● Materials provided:
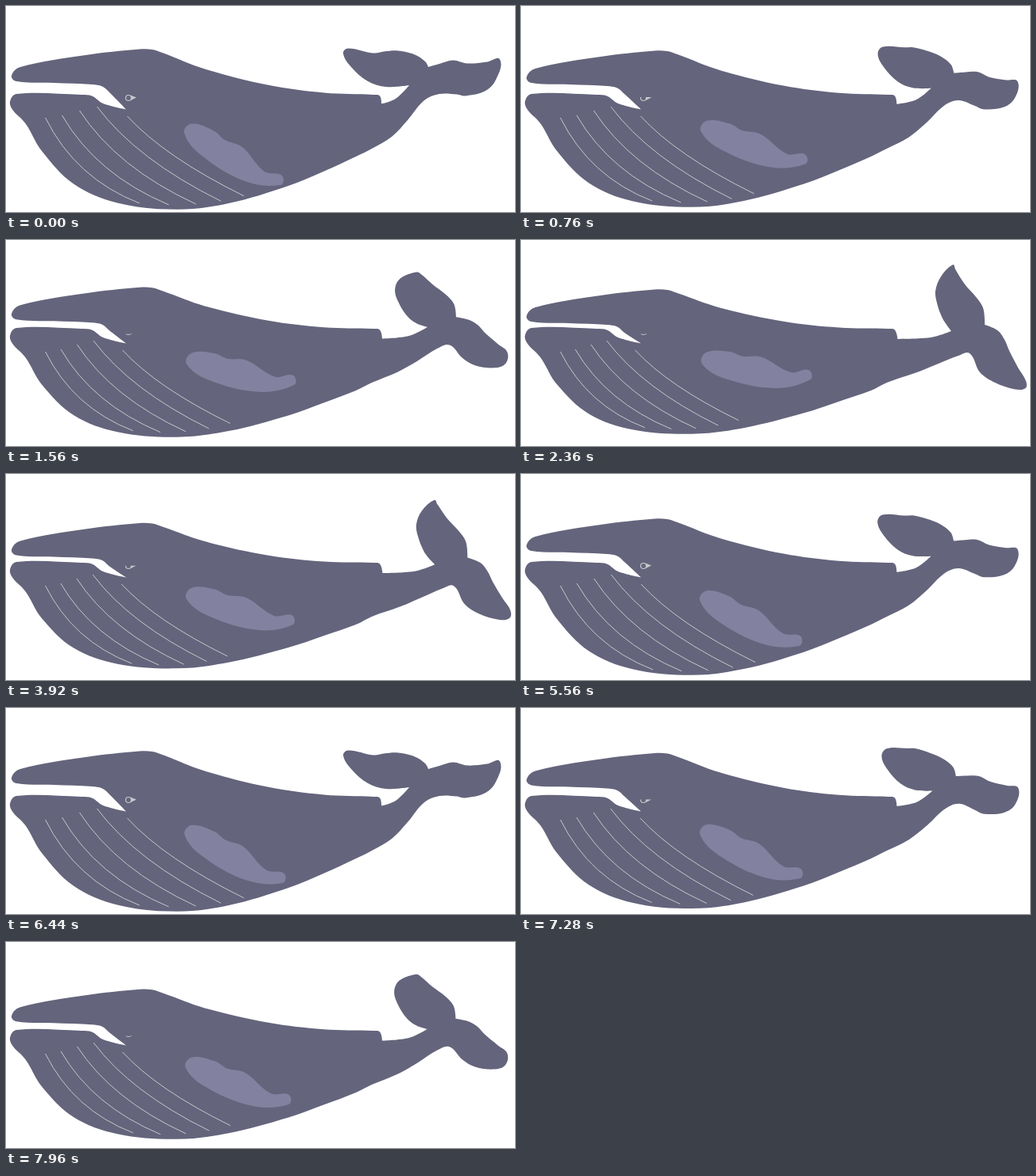
Write an HTML page that moves like this. It is 640 by 260 pixels and loops after 8000 ms.

```html
<!DOCTYPE html>
<html lang="en">
<head>
<meta charset="utf-8">
<title>Whale</title>
<style>
  html, body { margin: 0; width: 100%; height: 100%; overflow: hidden; background: #fff; }
  svg { display: block; width: 100vw; height: 100vh; }
  #skin { fill: #64647c; }
  #fin { fill: #82819f; }
  #grooves { fill: none; stroke: #c8c7ca; stroke-width: 1; }
  .ring { fill: #64647c; stroke: #c8c7ca; stroke-width: 1.2; }
  .glint { fill: #c8c7ca; }
</style>
</head>
<body>
<svg viewBox="0 0 640 260">
  <clipPath id="lid"><rect id="lidEdge" x="145" y="111" width="25" height="20"/></clipPath>
  <path id="skin"/>
  <path id="fin"/>
  <path id="grooves"/>
  <g clip-path="url(#lid)">
    <path class="glint" d="M157 112.8L164 115.6L157 119Z"/>
    <circle class="ring" cx="154" cy="116" r="3.5"/>
  </g>
</svg>
<script>
const LOOP = 8000, STROKE = 6420;
const $ = id => document.getElementById(id);

// Key points "x,y"; an exclamation mark makes a sharp corner.
const points = text => text.split(' ').map(item => {
  const [x, y] = item.split(',').map(parseFloat);
  return { x, y, sharp: item.endsWith('!') };
});

const back = points('130,109 121,101.5 108,99 60,97 13,95 7,88 18,77 100,62 168,54.5 184,55 '
  + '198,59.5 250,79.5 330,99.8 400,109.5 462,112 470,113.5');
const belly = points('460,180 440,190 400,208.5 355,227 280,249 215,256.8 140,248.5 85,224.5 '
  + '45,183 27,152 20,143 9,132 5,121');
const lip = points('13,111 95,112 108,113.5 122,123 151,130.5!');
const tailDown = points('472,123.5! 490,117 507,100! 478,102 455,95 434,77 424,60 430,53.5 462,59.5 '
  + '475,57.5 493,56.5 513,61 527,70 531,77! 545,73 562,68.5 580,72.5 605,70.5 621,67.5 616,93 '
  + '603,107 577,113.5 567,111.5 545,111 526,119 505,144 485,165');
const tailUp = points('473.5,125! 515,123 541,115! 535,107 529,97 523,80 521,64 528,46 543,31.3 '
  + '546,37 558,56 572,72 581,86 583,107! 599,114 608,126 614,140 625,161 635,178 634,187 '
  + '620,188 596,180 577,167 564,143 550,146 525,156 495,168');
const fin = points('224,160 234,148.5 262,158 275,169 297,178 325,209 347,214 345,226 '
  + '300,221 245,188');
const grooveTops = points('49.5,141 70.5,138 92.5,132 114.5,127 152.5,139');

const clamp = v => Math.min(1, Math.max(0, v));
const mix = (a, b, u) => a + (b - a) * u;
const smooth = u => u * u * (3 - 2 * u);

// Rises from 0 to 1 at the peak time, then falls back by the end of the stroke.
function wave(t, peak, bias = .85) {
  const s = t % STROKE;
  const u = s < peak ? s / peak : (STROKE - s) / (STROKE - peak);
  return smooth(u ** bias);
}

// The fin swings in a slower rhythm of its own after leaving its rest pose.
const finSwing = t => .555 + .445 * Math.cos(2 * Math.PI * (t - 2450) / 7800) - .38 * Math.exp(-t / 600);

const dip = (p, q) => ({ ...q, y: q.y + 8 * p * clamp((470 - q.x) / 270) ** 1.5 });
const lift = (p, q) => ({ ...q, y: q.y - 12.3 * p * Math.sin(Math.PI * clamp((q.x - 40) / 400)) ** .8 });
const bend = (p, q, i) => ({ ...q, x: mix(q.x, tailUp[i].x, p), y: mix(q.y, tailUp[i].y, p) });

function smoothPath(pts) {
  const n = pts.length;
  const tangent = i => {
    if (pts[i].sharp) return { x: 0, y: 0 };
    const a = pts[(i + n - 1) % n], b = pts[(i + 1) % n];
    const length = Math.hypot(b.x - a.x, b.y - a.y);
    return { x: (b.x - a.x) / length, y: (b.y - a.y) / length };
  };
  const spot = (q, m, reach) => `${(q.x + m.x * reach).toFixed(2)} ${(q.y + m.y * reach).toFixed(2)} `;
  let d = `M${pts[0].x} ${pts[0].y}`;
  pts.forEach((a, i) => {
    const j = (i + 1) % n, b = pts[j];
    const reach = Math.hypot(b.x - a.x, b.y - a.y) * .35;
    d += 'C' + spot(a, tangent(i), reach) + spot(b, tangent(j), -reach) + spot(b, b, 0);
  });
  return d + 'Z';
}

function groovePath(p) {
  return grooveTops.map((top, i) => {
    const x = top.x - 2.2 * i * p;
    const dx = 168 + 38 * i - 1.3 * i * i - (12 + 3.3 * i) * p - x;
    const dy = 249 + 3.3 * i - 1.4 * i * i - 12 * p - top.y;
    return `M${x} ${top.y}q${dx * .32} ${dy * (.71 - .05 * i)} ${dx} ${dy}`;
  }).join('');
}

function draw(t) {
  const p = 1.1 * wave(t, 3000);
  $('skin').setAttribute('d', smoothPath([
    ...back.map(q => dip(p, q)),
    ...tailDown.map((q, i) => bend(p, q, i)),
    ...belly.map(q => lift(p, q)),
    ...lip
  ]));
  $('grooves').setAttribute('d', groovePath(1.06 * wave(t, 2700, .93)));
  $('fin').setAttribute('transform', `rotate(${-20.5 * finSwing(t)} 215 148)`);
  $('lidEdge').setAttribute('y', 111 + 7.7 * wave(t, 1700));
}

$('fin').setAttribute('d', smoothPath(fin));
const start = performance.now();
function tick() {
  draw((performance.now() - start) % LOOP);
  requestAnimationFrame(tick);
}
tick();
</script>
</body>
</html>
```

● Aim of the task: The expected result is every line from the material above that includes "return".

● Exercise output:
  return { x, y, sharp: item.endsWith('!') };
  return smooth(u ** bias);
    if (pts[i].sharp) return { x: 0, y: 0 };
    return { x: (b.x - a.x) / length, y: (b.y - a.y) / length };
  return d + 'Z';
  return grooveTops.map((top, i) => {
    return `M${x} ${top.y}q${dx * .32} ${dy * (.71 - .05 * i)} ${dx} ${dy}`;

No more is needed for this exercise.